Restaurant review - Foxholes, Leyland

Foxholes restaurant, Runshaw College - trio of beetroot
Foxholes restaurant, Runshaw College - trio of beetroot

I used to think that Foxholes restaurant based at Runshaw College was somewhat of a hidden gem.

But after trying to book a table a couple of months before the summer holidays earlier this year and being told that it was fully booked for the rest of the academic year, I realised that the word was out.

And it’s no surprise, because with top service, amazing food and ridiculously low prices, it’s certainly worth a visit.

My expectations were high after having to wait for months for a table, and I’ve been a few times over the last couple of years to the special theme nights, including a incredible Harry Potter evening, and have always been impressed.

On this occasion, my fellow diner and I were visiting on a regular Tuesday evening when the a-la-carte menu is on offer.

We began the night with a cocktail and beer from the bar before we were taken to our table in the contemporary yet homely restaurant.

We were spoilt for choice and had to spend a good deal of time trying to co-ordinate our orders so we could try the maximum amount of different foods available.

I opted for smoked salmon and scallop with a fishy arancini (rice ball with bread crumbs), which was something I’ve never had before, and was steaming hot and delicious.

The scallop was cooked beautifully and the salmon was slightly cooked so that it too was hot, and had good flavour.

Jack’s starter was a feast for the eyes - a trio of beetroot with goat’s cheese and walnut and almond brittle.

The brittle was sweet and crunchy and was an usual accompaniment to the slices and chunks of beetroot in my opinion, but was tasty nonetheless.

The cheese was creamy and the salad and sauce added further taste and texture.

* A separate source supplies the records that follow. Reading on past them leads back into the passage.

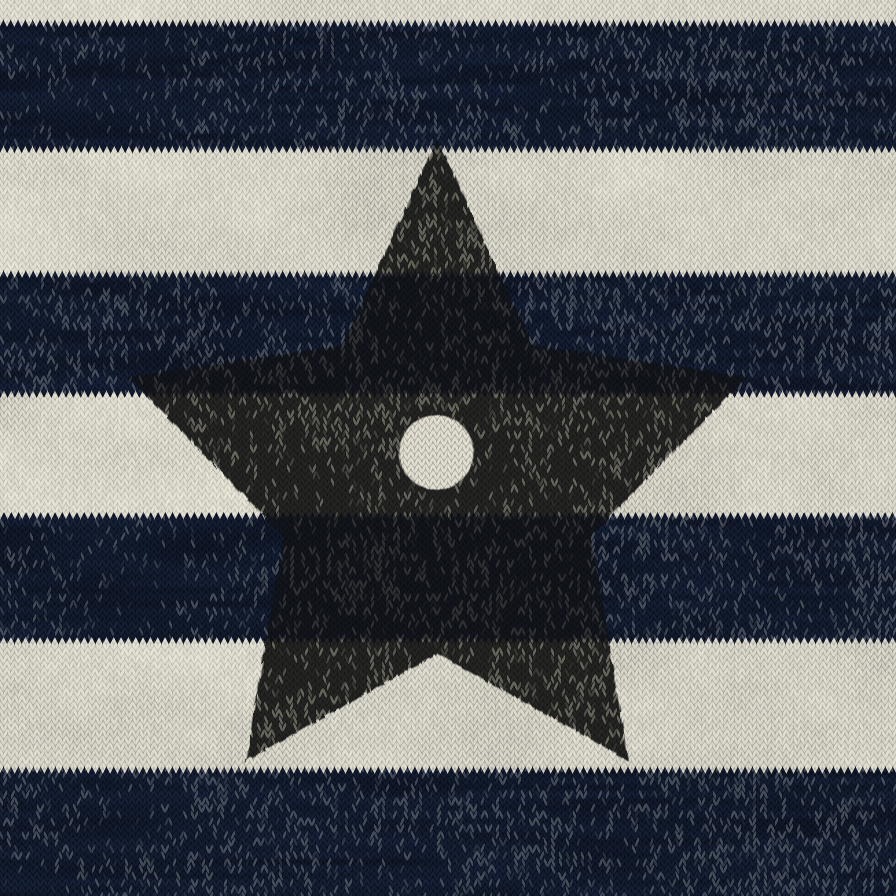
Write a Shadertoy shader that draws this texture.

```glsl
// Striped navy and cream knit with a dark printed star and a round pale centre.

const float PI = 3.14159265;
const vec2 STITCHES = vec2(122.0, 132.0);   // columns and rows over the canvas
const float TOOTH = 0.008;                  // height of the zigzag stripe edges
const float SOFT = 0.0014;                  // half width of smoothed edges
const int EDGE_COUNT = 7;
const float STRIPE_EDGES[EDGE_COUNT] = float[](0.1405, 0.285, 0.4245, 0.560, 0.694, 0.833, 0.974);

const vec2 STAR_CENTER = vec2(0.488, 0.461);
const vec2 STAR_RADIUS = vec2(0.363, 0.383);
const float STAR_INNER = 0.497;
const vec2 DOT_CENTER = vec2(0.487, 0.495);
const float DOT_RADIUS = 0.0415;

const vec3 CREAM = vec3(0.885, 0.872, 0.825);
const vec3 CREAM_GAP = vec3(0.64, 0.63, 0.59);
const vec3 NAVY = vec3(0.075, 0.112, 0.19);
const vec3 NAVY_GAP = vec3(0.035, 0.055, 0.105);
const vec3 NAVY_FLECK = vec3(0.40, 0.43, 0.47);
const vec3 INK = vec3(0.125, 0.127, 0.122);
const vec3 INK_NAVY = vec3(0.062, 0.073, 0.098);
const vec3 INK_FLECK = vec3(0.54, 0.53, 0.48);

float hash(vec2 p) {
    vec3 q = fract(vec3(p.xyx) * 0.1031);
    q += dot(q, q.yzx + 33.33);
    return fract((q.x + q.y) * q.z);
}

float noise(vec2 p) {
    vec2 i = floor(p), f = fract(p);
    f = f * f * (3.0 - 2.0 * f);
    return mix(mix(hash(i), hash(i + vec2(1, 0)), f.x),
               mix(hash(i + vec2(0, 1)), hash(i + vec2(1, 1)), f.x), f.y);
}

float fbm(vec2 p) {
    float sum = 0.0, weight = 0.5;
    for (int i = 0; i < 4; i++) {
        sum += weight * noise(p);
        p = p * 2.03 + 17.0;
        weight *= 0.5;
    }
    return sum / 0.9375;
}

float inside(float distance) {
    return 1.0 - smoothstep(-SOFT, SOFT, distance);
}

// Signed distance to a five-pointed star, folded onto one half point.
float starDistance(vec2 uv) {
    vec2 p = (uv - STAR_CENTER) / STAR_RADIUS;
    float angle = abs(mod(atan(p.x, p.y) + PI / 5.0, 2.0 * PI / 5.0) - PI / 5.0);
    vec2 folded = length(p) * vec2(sin(angle), cos(angle));
    vec2 tip = vec2(0.0, 1.0);
    vec2 side = STAR_INNER * vec2(sin(PI / 5.0), cos(PI / 5.0)) - tip;
    return dot(folded - tip, normalize(vec2(-side.y, side.x))) * STAR_RADIUS.x;
}

// One at navy stripes, zero at cream ones.
float navyMask(float y) {
    float mask = 1.0;
    for (int i = 0; i < EDGE_COUNT; i++) {
        float above = smoothstep(-SOFT, SOFT, y - STRIPE_EDGES[i]);
        mask += (i % 2 == 0 ? -1.0 : 1.0) * above;
    }
    return mask;
}

void mainImage(out vec4 fragColor, in vec2 fragCoord) {
    vec2 uv = fragCoord / iResolution.xy;
    vec2 thread = uv + 0.0012 * (vec2(noise(uv * 24.0), noise(uv * 24.0 + 50.0)) - 0.5);

    // Slanted loop legs form rows of small V stitches.
    float column = thread.x * STITCHES.x;
    float chevron = abs(fract(column) - 0.5) * 2.0;
    vec2 leg = vec2(column * 2.0, thread.y * STITCHES.y - 0.9 * chevron);
    vec2 cell = floor(leg);
    vec2 local = fract(leg) - 0.5;
    float yarn = 1.0 - smoothstep(0.28, 0.62, length(local * vec2(0.75, 1.1)));
    float grain = hash(cell + 7.0);

    // Uneven cloth: sparser and more flecked towards the right.
    float cloud = fbm(uv * vec2(7.0, 11.0));
    float wear = clamp(cloud + 0.22 * (uv.x - 0.5), 0.0, 1.0);
    float streak = noise(vec2(uv.x * 9.0, uv.y * STITCHES.y));

    // Base stripes.
    float navy = navyMask(uv.y + TOOTH * (chevron - 0.5));
    float openness = (1.0 - yarn) * (0.35 + 0.65 * wear);
    vec3 creamCloth = mix(CREAM, CREAM_GAP, openness);
    creamCloth *= 0.985 + 0.05 * (grain - 0.5) + 0.10 * (0.5 - wear);
    vec3 navyCloth = mix(NAVY_GAP, NAVY, yarn) * (0.82 + 0.36 * streak);
    float navyFleck = smoothstep(0.98 - 0.62 * wear, 1.12 - 0.45 * wear, grain);
    navyCloth = mix(navyCloth, NAVY_FLECK, 0.6 * navyFleck * yarn);
    vec3 color = mix(creamCloth, navyCloth, navy);

    // Ink lets pale yarn glint through, most of all on the cream stripes.
    vec3 printed = mix(INK, INK_NAVY, navy) * (0.72 + 0.4 * yarn);
    float inkFleck = smoothstep(0.92 - 0.5 * wear, 1.08 - 0.4 * wear, grain);
    printed = mix(printed, INK_FLECK, inkFleck * yarn * mix(0.65, 0.24, navy));
    float ragged = 0.0025 * (grain - 0.5);
    color = mix(color, printed, inside(starDistance(uv) + ragged));

    // Unprinted round centre.
    vec3 dotCloth = mix(CREAM, CREAM_GAP, 0.9 * (1.0 - yarn));
    color = mix(color, dotCloth, inside(length(uv - DOT_CENTER) - DOT_RADIUS + 0.4 * ragged));

    fragColor = vec4(clamp(color, 0.0, 1.0), 1.0);
}
```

The pork shoulder, belly and crackling caught my eye for the main course, but in the end I went for the loin of lamb wrapped in parma ham and a ‘crispy crumb’, served with a mini Lancashire hotpot and veg.

All of the lamb was succulent and juicy, especially the chunks in the hotpot, which had a rich runny gravy - perfect to dip other parts of the meal in to!

A fancy baby tomato stuffed with leek and a creamy sauce, and a small pile of potato with onion added to the ‘wow’ factor.

I especially enjoyed the ‘crispy crumb’ coating which tasted like pie pastry.

Jack was equally pleased with his slow cooked blade of beef, which fell off the proverbial bone and melted in the mouth.

It was served with a steamed steak pudding, where the meat was succulent, but could have done with more gravy, and a large roasted potato which was fluffy and hot all the way through.

We don’t normally indulge in dessert – and admittedly we were pretty full – but at only £14.95 for three courses, we couldn’t resist.

At some places where the food is of a similarly high standard as Foxholes, you can pay that much for one course.

The reason for the low cost, I assume, is that the staff are all students who are training in cooking and hospitality, and whilst some waiting staff appeared slightly nervous, the service was faultless.

There’s even a wine expert who talks through your food choices and discusses your wine preferences before making her recommendations – a nice touch adding to a fine dining experience.

For pudding, I had a ‘hand-crafted’ black forest gateaux, and Jack went for the ‘custard feast’, including a mini cheesecake and bread and butter pudding, which we enjoyed.

- The bill, with six drinks, came to around £50.